● **What is being asked**
Start at the top of the records and, please, print each line exactly through the line that contains "--collar-shade: #256530;", leaving out all pictures.

(Data items)
·····

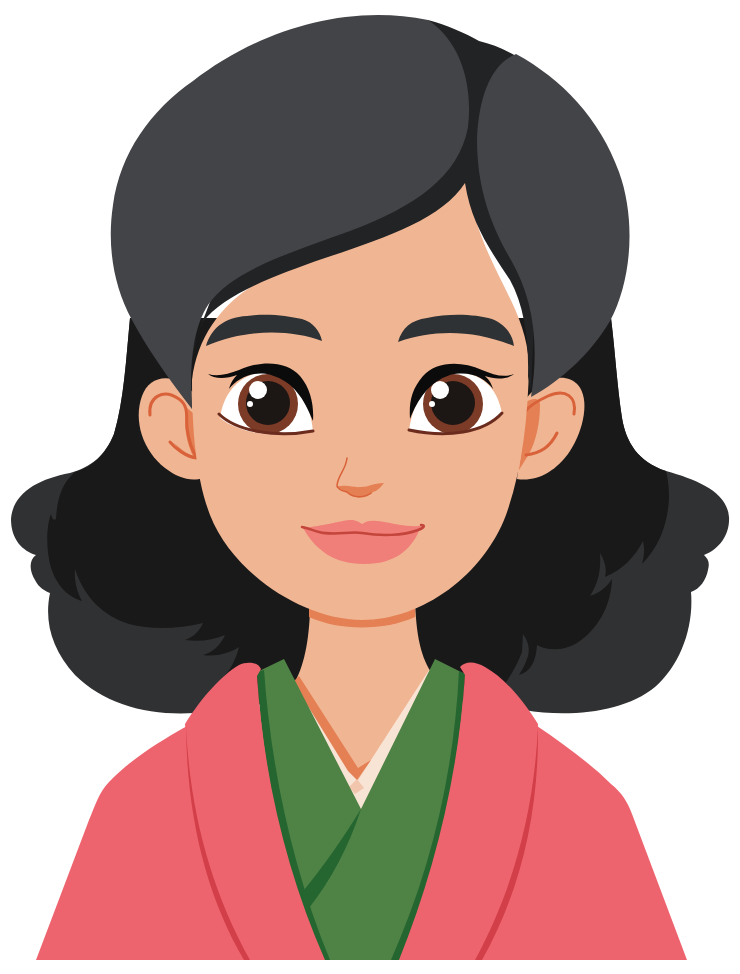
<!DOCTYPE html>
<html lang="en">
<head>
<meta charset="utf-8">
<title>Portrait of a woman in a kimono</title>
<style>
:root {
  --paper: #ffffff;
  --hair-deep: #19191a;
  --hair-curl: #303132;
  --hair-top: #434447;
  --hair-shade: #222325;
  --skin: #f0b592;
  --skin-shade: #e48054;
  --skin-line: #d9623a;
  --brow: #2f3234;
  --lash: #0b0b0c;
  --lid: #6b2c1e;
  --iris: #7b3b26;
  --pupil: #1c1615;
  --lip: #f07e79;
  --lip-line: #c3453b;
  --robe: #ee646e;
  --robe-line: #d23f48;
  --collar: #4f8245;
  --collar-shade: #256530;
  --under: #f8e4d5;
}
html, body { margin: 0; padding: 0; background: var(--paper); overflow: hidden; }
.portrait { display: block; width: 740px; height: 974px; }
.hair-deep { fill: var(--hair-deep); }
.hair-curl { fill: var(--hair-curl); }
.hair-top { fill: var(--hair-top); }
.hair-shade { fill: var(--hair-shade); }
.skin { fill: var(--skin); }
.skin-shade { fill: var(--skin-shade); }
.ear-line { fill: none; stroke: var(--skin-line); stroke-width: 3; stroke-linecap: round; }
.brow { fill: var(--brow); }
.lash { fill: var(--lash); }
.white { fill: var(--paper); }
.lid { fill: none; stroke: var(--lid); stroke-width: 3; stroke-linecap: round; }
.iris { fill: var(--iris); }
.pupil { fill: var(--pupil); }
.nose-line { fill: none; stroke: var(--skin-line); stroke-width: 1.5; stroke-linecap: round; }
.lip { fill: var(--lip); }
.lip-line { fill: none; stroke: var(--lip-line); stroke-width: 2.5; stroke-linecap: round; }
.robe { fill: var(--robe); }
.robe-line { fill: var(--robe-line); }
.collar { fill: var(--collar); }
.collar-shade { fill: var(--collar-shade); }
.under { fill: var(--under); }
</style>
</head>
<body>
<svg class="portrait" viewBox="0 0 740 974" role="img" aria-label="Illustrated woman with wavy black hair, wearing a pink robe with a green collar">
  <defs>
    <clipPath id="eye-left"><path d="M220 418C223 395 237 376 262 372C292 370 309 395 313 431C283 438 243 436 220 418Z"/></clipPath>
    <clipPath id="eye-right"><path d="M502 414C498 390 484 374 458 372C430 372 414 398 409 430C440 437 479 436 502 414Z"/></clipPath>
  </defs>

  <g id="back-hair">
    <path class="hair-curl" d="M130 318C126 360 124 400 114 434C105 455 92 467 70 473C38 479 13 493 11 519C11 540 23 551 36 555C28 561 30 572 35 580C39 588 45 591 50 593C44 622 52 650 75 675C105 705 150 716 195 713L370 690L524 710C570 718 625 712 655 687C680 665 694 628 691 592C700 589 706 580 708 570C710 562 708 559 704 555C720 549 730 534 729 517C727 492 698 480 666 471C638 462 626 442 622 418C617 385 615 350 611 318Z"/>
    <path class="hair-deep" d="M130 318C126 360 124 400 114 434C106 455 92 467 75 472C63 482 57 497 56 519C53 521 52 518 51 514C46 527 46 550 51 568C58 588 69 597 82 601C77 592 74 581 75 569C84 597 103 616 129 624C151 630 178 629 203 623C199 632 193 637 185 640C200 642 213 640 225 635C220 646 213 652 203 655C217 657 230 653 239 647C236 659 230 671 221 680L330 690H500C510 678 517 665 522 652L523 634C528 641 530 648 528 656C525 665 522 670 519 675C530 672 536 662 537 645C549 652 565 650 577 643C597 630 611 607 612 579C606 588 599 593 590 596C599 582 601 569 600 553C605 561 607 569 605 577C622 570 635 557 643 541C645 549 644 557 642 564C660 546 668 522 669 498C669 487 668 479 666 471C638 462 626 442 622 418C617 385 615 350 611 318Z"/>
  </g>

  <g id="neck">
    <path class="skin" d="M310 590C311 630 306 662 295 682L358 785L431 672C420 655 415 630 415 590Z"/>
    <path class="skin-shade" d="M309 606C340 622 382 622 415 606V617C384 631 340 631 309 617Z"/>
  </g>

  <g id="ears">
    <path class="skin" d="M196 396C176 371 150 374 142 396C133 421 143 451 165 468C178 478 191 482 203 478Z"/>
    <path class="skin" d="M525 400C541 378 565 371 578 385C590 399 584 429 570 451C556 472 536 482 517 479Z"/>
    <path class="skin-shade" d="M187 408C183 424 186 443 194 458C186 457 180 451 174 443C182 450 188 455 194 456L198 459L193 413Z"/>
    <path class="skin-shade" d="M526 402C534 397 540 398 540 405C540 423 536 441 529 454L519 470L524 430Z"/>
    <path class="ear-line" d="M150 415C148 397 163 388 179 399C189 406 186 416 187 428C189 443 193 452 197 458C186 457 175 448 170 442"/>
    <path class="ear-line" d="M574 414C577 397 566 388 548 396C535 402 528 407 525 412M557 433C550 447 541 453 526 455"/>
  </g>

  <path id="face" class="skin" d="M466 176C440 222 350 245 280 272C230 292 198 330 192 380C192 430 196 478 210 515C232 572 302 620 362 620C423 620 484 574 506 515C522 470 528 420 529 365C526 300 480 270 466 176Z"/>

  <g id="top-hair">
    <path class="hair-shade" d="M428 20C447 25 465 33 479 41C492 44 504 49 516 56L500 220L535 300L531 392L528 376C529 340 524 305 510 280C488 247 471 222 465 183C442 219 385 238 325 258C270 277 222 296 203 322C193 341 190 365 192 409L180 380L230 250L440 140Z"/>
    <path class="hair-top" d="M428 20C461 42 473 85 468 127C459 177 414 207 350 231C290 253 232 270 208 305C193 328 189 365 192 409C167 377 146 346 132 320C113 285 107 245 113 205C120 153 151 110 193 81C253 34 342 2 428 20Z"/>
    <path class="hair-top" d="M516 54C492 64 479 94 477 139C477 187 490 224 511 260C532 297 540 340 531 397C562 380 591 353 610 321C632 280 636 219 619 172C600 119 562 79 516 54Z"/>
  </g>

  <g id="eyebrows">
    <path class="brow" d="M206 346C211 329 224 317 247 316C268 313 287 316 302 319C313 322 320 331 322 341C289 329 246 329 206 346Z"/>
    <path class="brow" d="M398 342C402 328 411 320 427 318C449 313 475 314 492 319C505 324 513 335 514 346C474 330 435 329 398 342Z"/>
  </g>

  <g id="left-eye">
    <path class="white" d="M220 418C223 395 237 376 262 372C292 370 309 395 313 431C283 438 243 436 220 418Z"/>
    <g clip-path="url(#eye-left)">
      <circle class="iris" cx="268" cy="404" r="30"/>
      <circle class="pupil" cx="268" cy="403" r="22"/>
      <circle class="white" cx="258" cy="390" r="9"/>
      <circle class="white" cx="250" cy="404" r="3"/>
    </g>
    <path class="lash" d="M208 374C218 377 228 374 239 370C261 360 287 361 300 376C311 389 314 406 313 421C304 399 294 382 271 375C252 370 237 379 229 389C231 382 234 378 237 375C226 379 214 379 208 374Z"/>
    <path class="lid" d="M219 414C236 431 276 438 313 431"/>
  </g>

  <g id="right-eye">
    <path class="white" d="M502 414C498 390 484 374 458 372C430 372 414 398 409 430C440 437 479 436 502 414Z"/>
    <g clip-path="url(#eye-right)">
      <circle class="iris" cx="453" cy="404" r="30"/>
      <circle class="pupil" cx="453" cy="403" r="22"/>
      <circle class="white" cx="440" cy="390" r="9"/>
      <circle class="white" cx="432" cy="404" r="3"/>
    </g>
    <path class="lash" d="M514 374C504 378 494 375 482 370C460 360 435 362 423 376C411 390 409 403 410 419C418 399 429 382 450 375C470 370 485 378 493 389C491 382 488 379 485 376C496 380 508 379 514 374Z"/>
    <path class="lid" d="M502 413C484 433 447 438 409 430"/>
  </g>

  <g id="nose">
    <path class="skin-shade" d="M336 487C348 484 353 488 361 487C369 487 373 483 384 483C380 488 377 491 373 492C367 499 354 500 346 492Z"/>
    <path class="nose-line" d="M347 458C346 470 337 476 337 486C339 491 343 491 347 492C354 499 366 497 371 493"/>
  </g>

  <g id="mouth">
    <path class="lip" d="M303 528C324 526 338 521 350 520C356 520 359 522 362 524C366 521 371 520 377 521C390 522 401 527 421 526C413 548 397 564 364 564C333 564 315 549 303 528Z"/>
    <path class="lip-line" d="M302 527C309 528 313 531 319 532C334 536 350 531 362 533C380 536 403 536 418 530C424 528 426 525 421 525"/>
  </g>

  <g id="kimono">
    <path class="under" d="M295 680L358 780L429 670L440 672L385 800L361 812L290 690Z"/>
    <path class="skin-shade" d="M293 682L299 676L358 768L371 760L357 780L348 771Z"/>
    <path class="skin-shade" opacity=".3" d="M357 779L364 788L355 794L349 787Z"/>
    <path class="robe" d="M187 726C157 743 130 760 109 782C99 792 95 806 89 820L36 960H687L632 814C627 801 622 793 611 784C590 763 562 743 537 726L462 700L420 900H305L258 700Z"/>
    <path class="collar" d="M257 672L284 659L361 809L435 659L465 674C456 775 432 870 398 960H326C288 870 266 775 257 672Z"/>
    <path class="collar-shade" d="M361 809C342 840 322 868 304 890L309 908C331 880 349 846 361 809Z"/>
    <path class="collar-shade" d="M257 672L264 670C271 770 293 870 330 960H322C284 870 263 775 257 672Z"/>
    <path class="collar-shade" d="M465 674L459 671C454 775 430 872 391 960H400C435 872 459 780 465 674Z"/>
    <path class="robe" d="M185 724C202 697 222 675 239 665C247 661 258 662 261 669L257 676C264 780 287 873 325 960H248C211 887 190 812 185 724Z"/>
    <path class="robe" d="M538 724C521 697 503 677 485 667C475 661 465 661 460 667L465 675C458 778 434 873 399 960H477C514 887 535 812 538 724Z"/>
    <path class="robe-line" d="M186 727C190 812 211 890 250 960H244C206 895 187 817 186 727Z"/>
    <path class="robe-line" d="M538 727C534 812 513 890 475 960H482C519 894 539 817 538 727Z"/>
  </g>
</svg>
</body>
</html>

·····

● **Task output**
<!DOCTYPE html>
<html lang="en">
<head>
<meta charset="utf-8">
<title>Portrait of a woman in a kimono</title>
<style>
:root {
  --paper: #ffffff;
  --hair-deep: #19191a;
  --hair-curl: #303132;
  --hair-top: #434447;
  --hair-shade: #222325;
  --skin: #f0b592;
  --skin-shade: #e48054;
  --skin-line: #d9623a;
  --brow: #2f3234;
  --lash: #0b0b0c;
  --lid: #6b2c1e;
  --iris: #7b3b26;
  --pupil: #1c1615;
  --lip: #f07e79;
  --lip-line: #c3453b;
  --robe: #ee646e;
  --robe-line: #d23f48;
  --collar: #4f8245;
  --collar-shade: #256530;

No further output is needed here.